REQUIRED WORK ▸ Please say how many lines in the entries below hold the string "none", with no other words.

DATA PROVIDED ▸
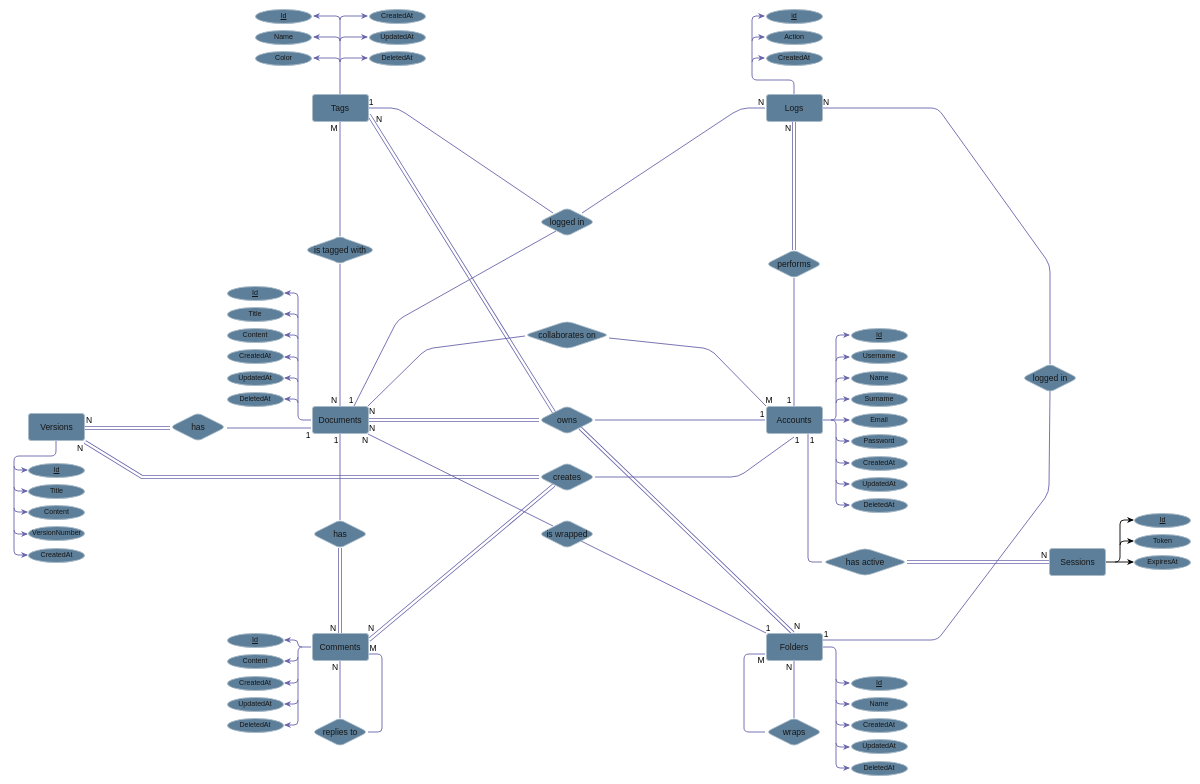
<!DOCTYPE html>
<html lang="en">
<head>
<meta charset="utf-8">
<title>Document management entity relationship diagram</title>
<style>
:root { --node: #5d7f99; --edge: #a9bac8; --line: #6a66ac; --ink: #161616; --paper: #fff; }
* { box-sizing: border-box; margin: 0; padding: 0; }
body { width: 1200px; height: 784px; overflow: hidden; background: var(--paper); }
.diagram { position: relative; width: 1200px; height: 784px; overflow: hidden; color: var(--ink); font: 8.5px/10px "Liberation Sans", Arial, sans-serif; }
.links { position: absolute; left: 0; top: 0; }
.single { fill: none; stroke: var(--line); stroke-width: 0.9; }
.double-outer { fill: none; stroke: var(--line); stroke-width: 4; }
.double-inner { fill: none; stroke: var(--paper); stroke-width: 2.4; }
.arrows { fill: none; stroke: var(--line); stroke-width: 0.9; }
.arrows path { marker-end: url(#arrow); }
.session-arrows { fill: none; stroke: #000; stroke-width: 0.9; }
.session-arrows path { marker-end: url(#arrow-dark); }
.relations { fill: var(--node); stroke: var(--edge); stroke-width: 0.8; }
.entity, .relation, .card, .attributes { position: absolute; left: var(--x); top: var(--y); }
.entity { width: 57px; height: 28px; display: flex; align-items: center; justify-content: center; background: var(--node); border: 1px solid var(--edge); border-radius: 3px; font-weight: 400; font-size: 8.5px; }
.relation, .card { transform: translate(-50%, -50%); white-space: nowrap; }
.card { color: #000; }
.attributes { display: flex; flex-direction: column; gap: 6.3px; list-style: none; font-size: 7.1px; line-height: 9px; }
.attributes li { width: 57px; height: 15px; display: flex; align-items: center; justify-content: center; white-space: nowrap; background: var(--node); border: 1px solid var(--edge); border-radius: 50%; }
.key { text-decoration: underline; }
</style>
</head>
<body>
<main class="diagram">
<svg class="links" width="1200" height="784" viewBox="0 0 1200 784" aria-hidden="true">
  <defs>
    <marker id="arrow" markerUnits="userSpaceOnUse" markerWidth="8" markerHeight="8" refX="6" refY="4" orient="auto"><path d="M0 1 L7 4 L0 7 L2 4Z" fill="#6a66ac" stroke="none"/></marker>
    <marker id="arrow-dark" markerUnits="userSpaceOnUse" markerWidth="8" markerHeight="8" refX="6" refY="4" orient="auto"><path d="M0 1 L7 4 L0 7 L2 4Z" fill="#000" stroke="none"/></marker>
    <path id="diamond" d="M-22 -3 L-6 -11 Q0 -15 6 -11 L22 -3 Q29 0 22 3 L6 11 Q0 15 -6 11 L-22 3 Q-29 0 -22 -3Z"/>
    <path id="diamond-mid" d="M-29 -3 L-6 -11 Q0 -15 6 -11 L29 -3 Q36 0 29 3 L6 11 Q0 15 -6 11 L-29 3 Q-36 0 -29 -3Z"/>
    <path id="diamond-wide" d="M-36 -2 L-6 -12 Q0 -14 6 -12 L36 -2 Q43 0 36 2 L6 12 Q0 14 -6 12 L-36 2 Q-43 0 -36 -2Z"/>
    <path id="total-links" d="M369 115 L555 414 M580 428 L793 633 M369 420 H539 M85 428 H170 M85 442 L142 477 H539 M369 640 L554 485 M340 548 V633 M794 122 V250 M907 562 H1049"/>
  </defs>

  <use href="#total-links" class="double-outer"/>
  <use href="#total-links" class="double-inner"/>

  <g class="single">
    <path d="M340 122 V236 M340 264 V406"/>
    <path d="M368 108 H391 Q398 108 405 113 L553 213"/>
    <path d="M582 213 L733 113 Q741 108 748 108 H765"/>
    <path d="M354 406 L395 325 Q398 320 403 317 L556 231"/>
    <path d="M368 406 L421 354 Q426 349 433 348 L525 336"/>
    <path d="M609 338 L703 348 Q709 349 714 353 L766 406"/>
    <path d="M794 278 V406"/>
    <path d="M595 420 H765"/>
    <path d="M227 428 H311"/>
    <path d="M595 477 H731 Q738 477 744 473 L794 437"/>
    <path d="M340 434 V520"/>
    <path d="M368 434 L553 526 M581 541 L766 633"/>
    <path d="M808 434 V558 Q808 562 812 562 H822"/>
    <path d="M822 108 H931 Q938 108 942 114 L1046 259 Q1050 265 1050 272 V364"/>
    <path d="M1050 391 L1049 485 Q1049 492 1045 498 L942 634 Q938 640 931 640 H822"/>
    <path d="M340 661 V718 M368 732 H378 Q382 732 382 728 V659 Q382 654 377 654 H368"/>
    <path d="M794 661 V718 M765 654 H749 Q744 654 744 659 V728 Q744 732 749 732 H765"/>
  </g>

  <g class="arrows">
    <path d="M340 94 V20 Q340 16 336 16 H314"/>
    <path d="M340 20 Q340 16 344 16 H367"/>
    <path d="M340 41 Q340 37 336 37 H314"/>
    <path d="M340 41 Q340 37 344 37 H367"/>
    <path d="M340 62 Q340 58 336 58 H314"/>
    <path d="M340 62 Q340 58 344 58 H367"/>

    <path d="M794 94 V85 Q794 80 789 80 H757 Q752 80 752 75 V20 Q752 16 756 16 H764"/>
    <path d="M752 41 Q752 37 756 37 H764"/>
    <path d="M752 62 Q752 58 756 58 H764"/>

    <path d="M311 420 H303 Q298 420 298 415 V297 Q298 293 294 293 H285"/>
    <path d="M298 318 Q298 314 294 314 H285"/>
    <path d="M298 339 Q298 335 294 335 H285"/>
    <path d="M298 361 Q298 357 294 357 H285"/>
    <path d="M298 382 Q298 378 294 378 H285"/>
    <path d="M298 403 Q298 399 294 399 H285"/>

    <path d="M822 420 H849"/>
    <path d="M831 420 Q836 420 836 415 V339 Q836 335 840 335 H849"/>
    <path d="M836 361 Q836 357 840 357 H849"/>
    <path d="M836 382 Q836 378 840 378 H849"/>
    <path d="M836 403 Q836 399 840 399 H849"/>
    <path d="M831 420 Q836 420 836 425 V501 Q836 505 840 505 H849"/>
    <path d="M836 437 Q836 441 840 441 H849"/>
    <path d="M836 459 Q836 463 840 463 H849"/>
    <path d="M836 480 Q836 484 840 484 H849"/>

    <path d="M56 441 V451 Q56 456 51 456 H19 Q14 456 14 461 V551 Q14 555 18 555 H27"/>
    <path d="M14 466 Q14 470 18 470 H27"/>
    <path d="M14 487 Q14 491 18 491 H27"/>
    <path d="M14 508 Q14 512 18 512 H27"/>
    <path d="M14 530 Q14 534 18 534 H27"/>

    <path d="M311 647 H302 Q298 647 298 644 Q298 640 294 640 H285"/>
    <path d="M302 647 Q298 647 298 652 V721 Q298 725 294 725 H285"/>
    <path d="M298 657 Q298 661 294 661 H285"/>
    <path d="M298 679 Q298 683 294 683 H285"/>
    <path d="M298 700 Q298 704 294 704 H285"/>

    <path d="M822 647 H831 Q836 647 836 652 V764 Q836 768 840 768 H849"/>
    <path d="M836 679 Q836 683 840 683 H849"/>
    <path d="M836 700 Q836 704 840 704 H849"/>
    <path d="M836 721 Q836 725 840 725 H849"/>
    <path d="M836 743 Q836 747 840 747 H849"/>
  </g>

  <g class="session-arrows">
    <path d="M1106 562 H1133"/>
    <path d="M1115 562 Q1120 562 1120 557 V524 Q1120 520 1124 520 H1133"/>
    <path d="M1120 545 Q1120 541 1124 541 H1133"/>
  </g>

  <g class="relations">
    <use href="#diamond" x="567" y="222"/>
    <use href="#diamond-mid" x="340" y="250"/>
    <use href="#diamond" x="794" y="264"/>
    <use href="#diamond-wide" x="567" y="335"/>
    <use href="#diamond" x="1050" y="378"/>
    <use href="#diamond" x="567" y="420"/>
    <use href="#diamond" x="198" y="427"/>
    <use href="#diamond" x="567" y="477"/>
    <use href="#diamond" x="340" y="534"/>
    <use href="#diamond" x="567" y="534"/>
    <use href="#diamond-wide" x="865" y="562"/>
    <use href="#diamond" x="340" y="732"/>
    <use href="#diamond" x="794" y="732"/>
  </g>
</svg>

<h2 class="entity" style="--x:311.5px;--y:94px">Tags</h2>
<ul class="attributes" style="--x:255px;--y:8.5px"><li class="key">Id</li><li>Name</li><li>Color</li></ul>
<ul class="attributes" style="--x:368.5px;--y:8.5px"><li>CreatedAt</li><li>UpdatedAt</li><li>DeletedAt</li></ul>

<h2 class="entity" style="--x:765.5px;--y:94px">Logs</h2>
<ul class="attributes" style="--x:765.5px;--y:8.5px"><li class="key">id</li><li>Action</li><li>CreatedAt</li></ul>

<h2 class="entity" style="--x:311.5px;--y:406px">Documents</h2>
<ul class="attributes" style="--x:226.5px;--y:285.5px"><li class="key">Id</li><li>Title</li><li>Content</li><li>CreatedAt</li><li>UpdatedAt</li><li>DeletedAt</li></ul>

<h2 class="entity" style="--x:765.5px;--y:406px">Accounts</h2>
<ul class="attributes" style="--x:850.5px;--y:328px"><li class="key">Id</li><li>Username</li><li>Name</li><li>Surname</li><li>Email</li><li>Password</li><li>CreatedAt</li><li>UpdatedAt</li><li>DeletedAt</li></ul>

<h2 class="entity" style="--x:28px;--y:413px">Versions</h2>
<ul class="attributes" style="--x:28px;--y:462.5px"><li class="key">Id</li><li>Title</li><li>Content</li><li>VersionNumber</li><li>CreatedAt</li></ul>

<h2 class="entity" style="--x:1049px;--y:548px">Sessions</h2>
<ul class="attributes" style="--x:1134px;--y:512.5px"><li class="key">Id</li><li>Token</li><li>ExpiresAt</li></ul>

<h2 class="entity" style="--x:311.5px;--y:633px">Comments</h2>
<ul class="attributes" style="--x:226.5px;--y:633px"><li class="key">Id</li><li>Content</li><li>CreatedAt</li><li>UpdatedAt</li><li>DeletedAt</li></ul>

<h2 class="entity" style="--x:765.5px;--y:633px">Folders</h2>
<ul class="attributes" style="--x:850.5px;--y:675.5px"><li class="key">Id</li><li>Name</li><li>CreatedAt</li><li>UpdatedAt</li><li>DeletedAt</li></ul>

<span class="relation" style="--x:567px;--y:222px">logged in</span>
<span class="relation" style="--x:340px;--y:250px">is tagged with</span>
<span class="relation" style="--x:794px;--y:264px">performs</span>
<span class="relation" style="--x:567px;--y:335px">collaborates on</span>
<span class="relation" style="--x:1050px;--y:378px">logged in</span>
<span class="relation" style="--x:567px;--y:420px">owns</span>
<span class="relation" style="--x:198px;--y:427px">has</span>
<span class="relation" style="--x:567px;--y:477px">creates</span>
<span class="relation" style="--x:340px;--y:534px">has</span>
<span class="relation" style="--x:567px;--y:534px">is wrapped</span>
<span class="relation" style="--x:865px;--y:562px">has active</span>
<span class="relation" style="--x:340px;--y:732px">replies to</span>
<span class="relation" style="--x:794px;--y:732px">wraps</span>

<span class="card" style="--x:371px;--y:102px">1</span>
<span class="card" style="--x:379px;--y:119px">N</span>
<span class="card" style="--x:334px;--y:128px">M</span>
<span class="card" style="--x:761px;--y:102px">N</span>
<span class="card" style="--x:826px;--y:102px">N</span>
<span class="card" style="--x:788px;--y:128px">N</span>
<span class="card" style="--x:334px;--y:400px">N</span>
<span class="card" style="--x:351px;--y:400px">1</span>
<span class="card" style="--x:372px;--y:411px">N</span>
<span class="card" style="--x:372px;--y:428px">N</span>
<span class="card" style="--x:365px;--y:440px">N</span>
<span class="card" style="--x:308px;--y:435px">1</span>
<span class="card" style="--x:336px;--y:440px">1</span>
<span class="card" style="--x:89px;--y:420px">N</span>
<span class="card" style="--x:80px;--y:448px">N</span>
<span class="card" style="--x:769px;--y:400px">M</span>
<span class="card" style="--x:789px;--y:400px">1</span>
<span class="card" style="--x:762px;--y:414px">1</span>
<span class="card" style="--x:797px;--y:440px">1</span>
<span class="card" style="--x:812px;--y:440px">1</span>
<span class="card" style="--x:1044px;--y:555px">N</span>
<span class="card" style="--x:333px;--y:628px">N</span>
<span class="card" style="--x:371px;--y:628px">N</span>
<span class="card" style="--x:373px;--y:648px">M</span>
<span class="card" style="--x:335px;--y:667px">N</span>
<span class="card" style="--x:768px;--y:628px">1</span>
<span class="card" style="--x:797px;--y:626px">N</span>
<span class="card" style="--x:826px;--y:634px">1</span>
<span class="card" style="--x:761px;--y:660px">M</span>
<span class="card" style="--x:789px;--y:667px">N</span>
</main>
</body>
</html>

YOUR SOLUTION ▸ 8